Where does "stroke" occur in the listing? Copy every line that holds it.
====== ENTRIES SUPPLIED ======
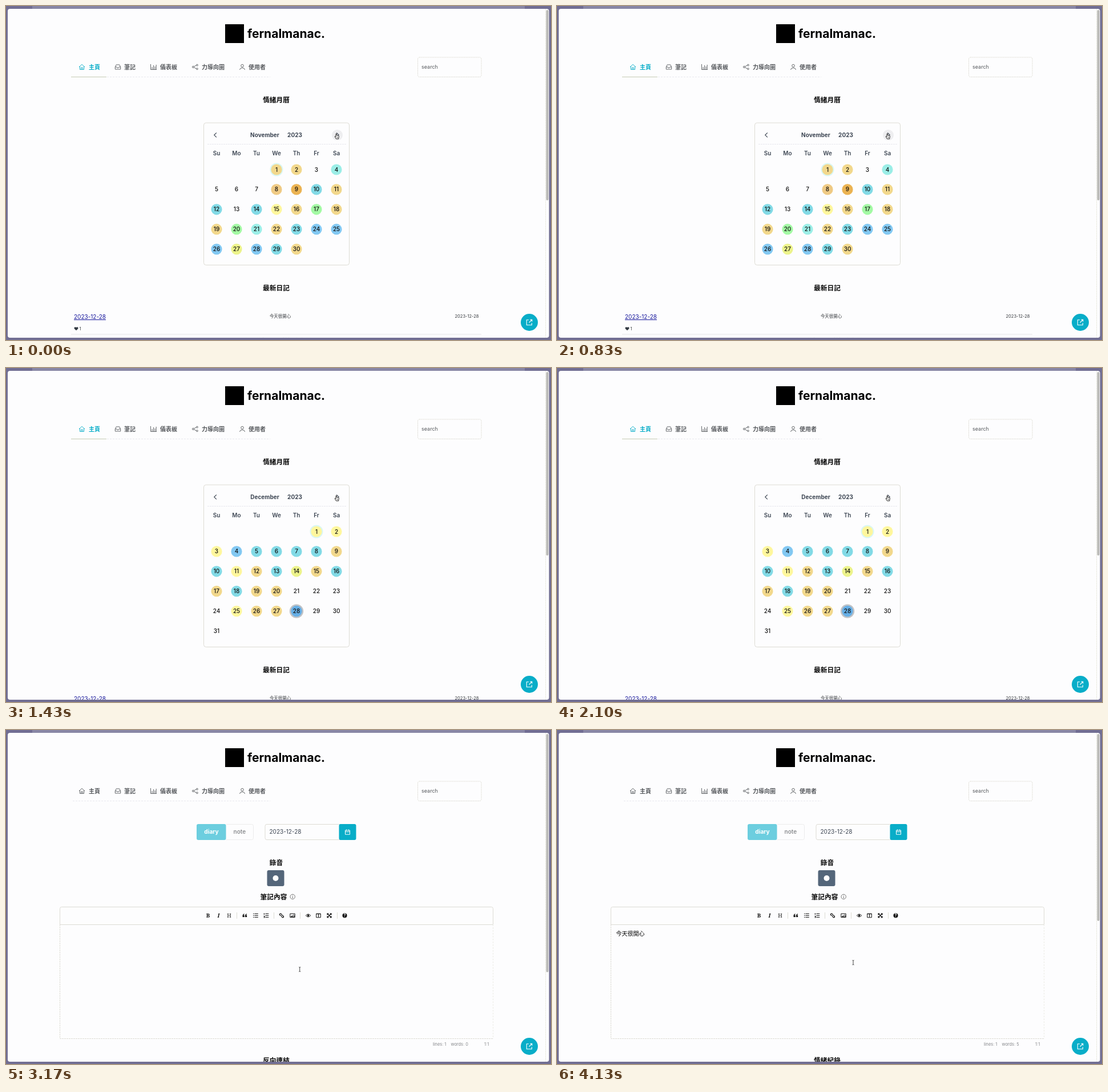
An HTML page for the animation above (4160 ms loop, 955 by 586 pixels).

```html
<!DOCTYPE html>
<html lang="zh-Hant">
<head>
<meta charset="utf-8">
<style>
html, body { margin: 0; width: 100%; height: 100%; overflow: hidden; background: #716e93; }
svg { display: block; }
text { font-family: Inter, "Noto Sans CJK TC", "Noto Sans CJK JP", "Noto Sans CJK", sans-serif; white-space: pre; }
.serif { font-family: "Noto Serif", "Liberation Serif", serif; }
</style>
</head>
<body>
<svg width="955" height="586" viewBox="0 0 955 586">
  <defs><clipPath id="win"><rect x="3" y="5" width="948.5" height="577" rx="4"/></clipPath></defs>
  <rect width="955" height="586" fill="#716e93"/>
  <rect x="46" width="863" height="5" fill="#8987a5"/>
  <rect x="3" y="5" width="948.5" height="577" rx="4" fill="#fdfdfe"/>
  <g id="page" clip-path="url(#win)"></g>
  <g id="cursor"></g>
</svg>
<script>
const LOOP = 4160, LEAVE = 1140, DECEMBER = 1370, EDITOR = 2930, FILLED = 3380;
const TEAL = '#08adc8', INK = '#3d4653', GREY = '#55585c', EDGE = '#dddcd4', FAINT = '#e8e8ee';
const page = document.getElementById('page'), cursor = document.getElementById('cursor');

const text = (x, y, s, size, fill = '#111', more = '') =>
  `<text x="${x}" y="${y}" font-size="${size}" fill="${fill}" ${more}>${s}</text>`;
const mid = (x, y, s, size, fill, weight = 400) =>
  text(x, y, s, size, fill, `text-anchor="middle" font-weight="${weight}"`);
const heading = (y, s) => mid(473.5, y, s, 11.7, '#080808', 700);
const box = (x, y, w, h, fill, more = '') =>
  `<rect x="${x}" y="${y}" width="${w}" height="${h}" fill="${fill}" ${more}/>`;
const disc = (x, y, r, fill) => `<circle cx="${x}" cy="${y}" r="${r}" fill="${fill}"/>`;
const line = (d, stroke, width = 1, fill = 'none', more = '') =>
  `<path d="${d}" fill="${fill}" stroke="${stroke}" stroke-width="${width}" ${more}/>`;
const at = (x, y, s) => `<g transform="translate(${x} ${y})">${s}</g>`;
const framed = (x, y, w, h, more = 'rx="3"') => box(x, y, w, h, 'none', `stroke="${EDGE}" ${more}`);

// Navigation icons, each drawn around its own centre
const NAV = [
  [133, 145, '主頁', 'M-5 0L0 -4.5L5 0M-3.6 -1V4.4H3.6V-1M-1.2 4.4V1H1.2V4.4'],
  [196, 207, '筆記', 'M-4.7 0L-2.7 -4H2.7L4.7 0V4H-4.7ZM-4.7 0H-1.8Q-1.5 1.7 0 1.7T1.8 0H4.7'],
  [258.5, 270, '儀表板', 'M-5 -5V4.5H5.5M-2.5 4V0M0 4V-3M2.5 4V-1M4.7 4V-4'],
  [331.5, 343, '力導向圖', 'M-2 -.8L2 -3M-2 .8L2 3M-5 0a1.5 1.5 0 1 0 3 0a1.5 1.5 0 1 0 -3 0M2 -3.3a1.4 1.4 0 1 0 2.8 0a1.4 1.4 0 1 0 -2.8 0M2 3.3a1.4 1.4 0 1 0 2.8 0a1.4 1.4 0 1 0 -2.8 0'],
  [414, 425, '使用者', 'M-2.3 -2.2a2.3 2.3 0 1 0 4.6 0a2.3 2.3 0 1 0 -4.6 0M-4.5 5Q-4.2 1.5 0 1.5T4.5 5'],
];

function shell(home) {
  const nav = NAV.map(([ix, tx, label, d], i) => {
    const color = home && !i ? TEAL : GREY;
    return at(ix, 107, line(d, color, .9)) + text(tx, 110.7, label, 10, color, 'font-weight="700"');
  }).join('');
  return box(384, 32, 33, 33, '#000') +
    text(423, 56, 'fernalmanac.', 21, '#000', 'font-weight="700"') +
    nav + line('M117 124.5H463', FAINT, 1, 'none', 'stroke-dasharray="3 2"') +
    (home ? line('M114 124.5H176', '#c5cbb4') : '') +
    framed(721.5, 90, 111.5, 34.5, 'rx="3" stroke-dasharray="2 1"') +
    text(728, 110.3, 'search', 9, GREY);
}

function frameParts(thumbEnd) {
  return line('M945.5 5V582', '#e6e6d9', 1, 'none', 'stroke-dasharray="2 1"') +
    box(946.5, 7, 4, thumbEnd - 7, '#b9b9b6', 'rx="2"') +
    disc(917, 555, 15, TEAL) +
    at(917, 555, line('M-1 -4.3H-4.7V4.7H4.3V1M1.3 -4.7H4.7V-1.3M4.5 -4.5L-.5 .5', '#fff', 1.1));
}

const MOODS = { o: '#f2d88c', O: '#ebb352', p: '#efca84', c: '#82dae6', a: '#9beee7',
  y: '#fff79d', g: '#a3faa4', l: '#ecf38b', b: '#82c8f2' };
const MONTHS = {
  November: { first: 3, days: 'oo-a---pOcoc-cyogoogaocbbblbco'.replace('bbblbco', 'bbblbco') },
  December: { first: 5, days: 'yyybccccocyoclococoo----yoob---' },
};

function calendar(name, hover) {
  const { first, days } = MONTHS[name];
  const nov = name === 'November';
  let s = framed(346.5, 205, 255, nov ? 249.5 : 284.5, 'rx="4"') +
    line('M353 242.5H596', FAINT, 1, 'none', 'stroke-dasharray="3 1"') +
    (nov ? disc(580.5, 226.5, 9.5, '#eeeef0') : '') +
    line('M368.8 222.3L364.8 226.3L368.8 230.3M579.2 222.3L583.2 226.3L579.2 230.3', INK, 1.2) +
    mid(453.5, 229.8, name, 10, INK, 700) + mid(506, 229.8, '2023', 10, INK, 700);
  ['Su', 'Mo', 'Tu', 'We', 'Th', 'Fr', 'Sa'].forEach((d, i) => s += mid(369 + 35 * i, 262, d, 10, INK, 600));
  [...days].forEach((mood, i) => {
    const cell = i + first, x = 369 + cell % 7 * 35, y = 287 + Math.floor(cell / 7) * 34.9;
    const chosen = !nov && i === 27;
    if (!i) s += disc(x, y, 11.5, '#d9f6f4');
    if (chosen) s += disc(x, y, 12.2, '#bfc2c7');
    if (mood !== '-') s += disc(x, y, 9.6, chosen ? '#66afe6' : MOODS[mood]);
    else if (cell === hover) s += disc(x, y, 11.7, '#efeff1');
    s += mid(x, y + 3.5, i + 1, 10, '#111', 500);
  });
  return s;
}

const ENTRIES = [
  ['28', '今天很開心', 1],
  ['27', '今天開始寫履歷了，對未來充滿希望！', 8],
  ['26', '心情很好聽 [[NumCrest School]] [[小葉]]', 8],
  ['25', '應該沒壞掉吧 [[個人專案]] 拜託不要壞掉', 7],
  ['20', '今天是在 [[NumCrest School]] 很重要的日子，很開心可以完成 Fern alman...', 8],
];
const HEART = 'M0 3.3L-3.2 .2C-4.4 -1.8 -1.7 -4 0 -1.8C1.7 -4 4.4 -1.8 3.2 .2Z';

function diaryList(shift) {
  const rows = ENTRIES.map(([day, note, likes], i) => {
    const date = '2023-12-' + day;
    return at(0, 42 * i,
      text(119, 299, date, 10, i === 2 ? '#4a1c82' : '#17179c', 'text-decoration="underline"') +
      mid(480.5, 297.2, note, 7.45, '#33363a') +
      text(828.5, 297, date, 7.5, '#33363a', 'text-anchor="end"') +
      at(123, 316, line(HEART, 'none', 0, '#333a42')) + text(128.5, 318.8, likes, 7.5, '#33363a') +
      line('M114 326H833', i === 4 ? '#dcddd0' : '#e5e5e6'));
  }).join('');
  return at(0, shift, heading(249, '最新日記') + rows + heading(538, '最新筆記') +
    mid(469.5, 586.5, '今天學習到很多新的東西，希望明天也可以繼續加油下去', 7.45, '#33363a') +
    text(828.5, 586.5, '2023-12-14', 7.5, '#33363a', 'text-anchor="end"'));
}

function toolbar() {
  const letter = (x, s, style) => text(x, 329, s, 9.5, '#111', `class="serif" text-anchor="middle" ${style}`);
  const icon = (x, d, width = 1.2, fill = 'none') => at(x, 325.5, line(d, '#111', width, fill));
  // Opening quotation mark: a round dot with a tail curling up
  const quote = 'M-3.8 .6Q-3.8 -2.4 -1.2 -2.9V-1.7Q-2.4 -1.3 -2.4 -.2H-.9V2.6H-3.8Z';
  return letter(354, 'B', 'font-weight="700"') + letter(372.5, 'I', 'font-style="italic" font-weight="600"') +
    letter(391, 'H', '') +
    line('M404.5 320V331M469.5 320V331M515.5 320V331M580.5 320V331', EDGE) +
    icon(418.5, quote, .3, '#111') + icon(422.9, quote, .3, '#111') +
    icon(437.5, 'M-4.5 -3H-3M-4.5 0H-3M-4.5 3H-3M-2 -3H4.3M-2 0H4.3M-2 3H4.3') +
    icon(456, 'M-3.6 -4V-1.5M-4.5 1H-3V3.5H-4.5M-1.5 -3H4.3M-1.5 0H4.3M-1.5 3H4.3') +
    icon(483, 'M-.3 .8L-3.4 -.8V-2.8L-1.5 -3.4L.8 -1.2M.3 -.6L3.4 1V3L1.6 3.5L-.6 1.4') +
    icon(502, 'M-4.2 -3.2H4.2V3.2H-4.2ZM-3 2.2L-1 .2L0 1L2 -1.2L3.3 .5V2.2Z', 1) +
    icon(529.5, 'M-4.2 0Q0 -5 4.2 0Q0 5 -4.2 0Z', 1) + disc(529.5, 325.5, 1.7, '#111') +
    icon(547.5, 'M-3.8 -3.2H3.8V3.4H-3.8ZM0 -3V3M-3.8 -2.8H3.8', 1) +
    icon(566.5, 'M-3 -3L3 3M3 -3L-3 3M-3.5 -1V-3.5H-1M1 -3.5H3.5V-1M3.5 1V3.5H1M-1 3.5H-3.5V1') +
    disc(593.5, 325.5, 4, '#111') + mid(593.5, 328.1, '?', 7, '#fff', 700);
}

function editor(filled) {
  return box(334, 165, 51.5, 28, '#6ccedf', 'rx="3"') + mid(360, 182.4, 'diary', 10.2, '#fff', 700) +
    line('M385.5 165.5H430.5Q433.5 165.5 433.5 168.5V189.5Q433.5 192.5 430.5 192.5H385.5', '#ececec') +
    mid(409.3, 182.2, 'note', 10, '#8b8d90', 600) +
    framed(454, 165.5, 135, 27) + text(461.5, 182.3, '2023-12-28', 10, INK) +
    box(583.5, 165, 30, 28, TEAL, 'rx="3"') +
    at(598.5, 179, line('M-4 -3H4V4.2H-4ZM-4 -.4H4M-2 -4.5V-2M2 -4.5V-2', '#fff', 1)) +
    heading(237, '錄音') + box(457.5, 246, 30, 28, '#54667a', 'rx="3"') + disc(472.5, 260, 5, '#fff') +
    mid(469, 296.7, '筆記內容', 11.7, '#080808', 700) +
    `<circle cx="502.2" cy="292.5" r="4.2" fill="none" stroke="#555" stroke-width=".8"/>` +
    line('M502.2 291.8V295M502.2 289.9V290.8', '#555', .9) +
    line('M94.5 341.5V313.5Q94.5 310.5 97.5 310.5H850.5Q853.5 310.5 853.5 313.5V341.5Z', EDGE) +
    line('M94.5 341V541.5H853.5', EDGE, 1, 'none', 'stroke-dasharray="3 1"') +
    line('M853.5 341V541.5', '#ebebe6', 1, 'none', 'stroke-dasharray="3 2"') +
    toolbar() + (filled ? text(103.5, 360.5, '今天很開心', 10, '#000', 'font-weight="500"') : '') +
    text(748, 554, 'lines: 1', 7.4, '#85878a') +
    text(779.5, 554, 'words: ' + (filled ? 5 : 0), 7.4, '#85878a') + text(838, 554, '1:1', 7.4, '#85878a') +
    heading(584, filled ? '情緒紀錄' : '反向連結');
}

const POINTERS = {
  arrow: line('M-1 -4.5V3.8L.9 2.2L2.1 4.9L3.4 4.3L2.2 1.7H4.4Z', '#fff', .5, '#000'),
  hand: line('M-1.8 -4.2Q-1 -5.2 -.3 -4.2V-1.6L2.6 -.9Q3.8 -.5 3.7 .8L3 3V4.6H-1.3L-3.6 .8Q-3.6 -.3 -2.6 .1L-1.8 1Z', '#111', .9, '#fff') +
    line('M.2 1V3M1.6 1V3', '#111', .6),
  beam: line('M-1.5 -4Q0 -4 0 -3V3Q0 4 -1.5 4M1.5 -4Q0 -4 0 -3M1.5 4Q0 4 0 3', '#333', .9),
};
// Pointer path: time, x, y
const PATH = [[0, 579.8, 228.5], [2180, 579.8, 228.5], [2670, 535.7, 403], [2830, 512, 424.5],
  [2990, 512, 424.5], [3170, 514.7, 420], [3420, 519, 408], [LOOP, 519, 408]];

function pointerAt(t) {
  const i = PATH.findIndex(p => p[0] > t), [t0, x0, y0] = PATH[i - 1], [t1, x1, y1] = PATH[i];
  const k = (t - t0) / (t1 - t0);
  return [x0 + (x1 - x0) * k, y0 + (y1 - y0) * k];
}

function scene(kind, hover) {
  switch (kind) {
    case 'november': return shell(true) + heading(169, '情緒月曆') + calendar('November') + diaryList(250) + frameParts(341);
    case 'loading': return shell(true) + heading(169, '情緒月曆') + diaryList(0) + frameParts(456);
    case 'december': return shell(true) + heading(169, '情緒月曆') + calendar('December', hover) + diaryList(285) + frameParts(329);
    case 'empty': return shell(false) + editor(false) + frameParts(425);
    default: return shell(false) + editor(true) + frameParts(335);
  }
}

let shown = '';
const start = performance.now();
function draw(now) {
  const t = Math.max(0, now - start) % LOOP;
  const kind = t < LEAVE ? 'november' : t < DECEMBER ? 'loading' : t < EDITOR ? 'december' : t < FILLED ? 'empty' : 'filled';
  const [x, y] = pointerAt(t);
  const row = Math.floor((y - 4 - 269.5) / 34.9), col = Math.floor((x - 1 - 351.5) / 35);
  const hover = kind === 'december' && row >= 0 ? row * 7 + col : -1;
  const key = kind + hover;
  if (key !== shown) {
    page.innerHTML = scene(kind, hover);
    shown = key;
  }
  const gap = kind === 'december' && y > 240 && row < 0;
  const pointer = t >= EDITOR ? 'beam' : kind === 'loading' || gap ? 'arrow' : 'hand';
  cursor.innerHTML = at(x, y, POINTERS[pointer]);
  requestAnimationFrame(draw);
}
draw(start);
</script>
</body>
</html>
```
======
PROBLEM SOLUTION ->
const line = (d, stroke, width = 1, fill = 'none', more = '') =>
  `<path d="${d}" fill="${fill}" stroke="${stroke}" stroke-width="${width}" ${more}/>`;
const framed = (x, y, w, h, more = 'rx="3"') => box(x, y, w, h, 'none', `stroke="${EDGE}" ${more}`);
    nav + line('M117 124.5H463', FAINT, 1, 'none', 'stroke-dasharray="3 2"') +
    framed(721.5, 90, 111.5, 34.5, 'rx="3" stroke-dasharray="2 1"') +
  return line('M945.5 5V582', '#e6e6d9', 1, 'none', 'stroke-dasharray="2 1"') +
    line('M353 242.5H596', FAINT, 1, 'none', 'stroke-dasharray="3 1"') +
    `<circle cx="502.2" cy="292.5" r="4.2" fill="none" stroke="#555" stroke-width=".8"/>` +
    line('M94.5 341V541.5H853.5', EDGE, 1, 'none', 'stroke-dasharray="3 1"') +
    line('M853.5 341V541.5', '#ebebe6', 1, 'none', 'stroke-dasharray="3 2"') +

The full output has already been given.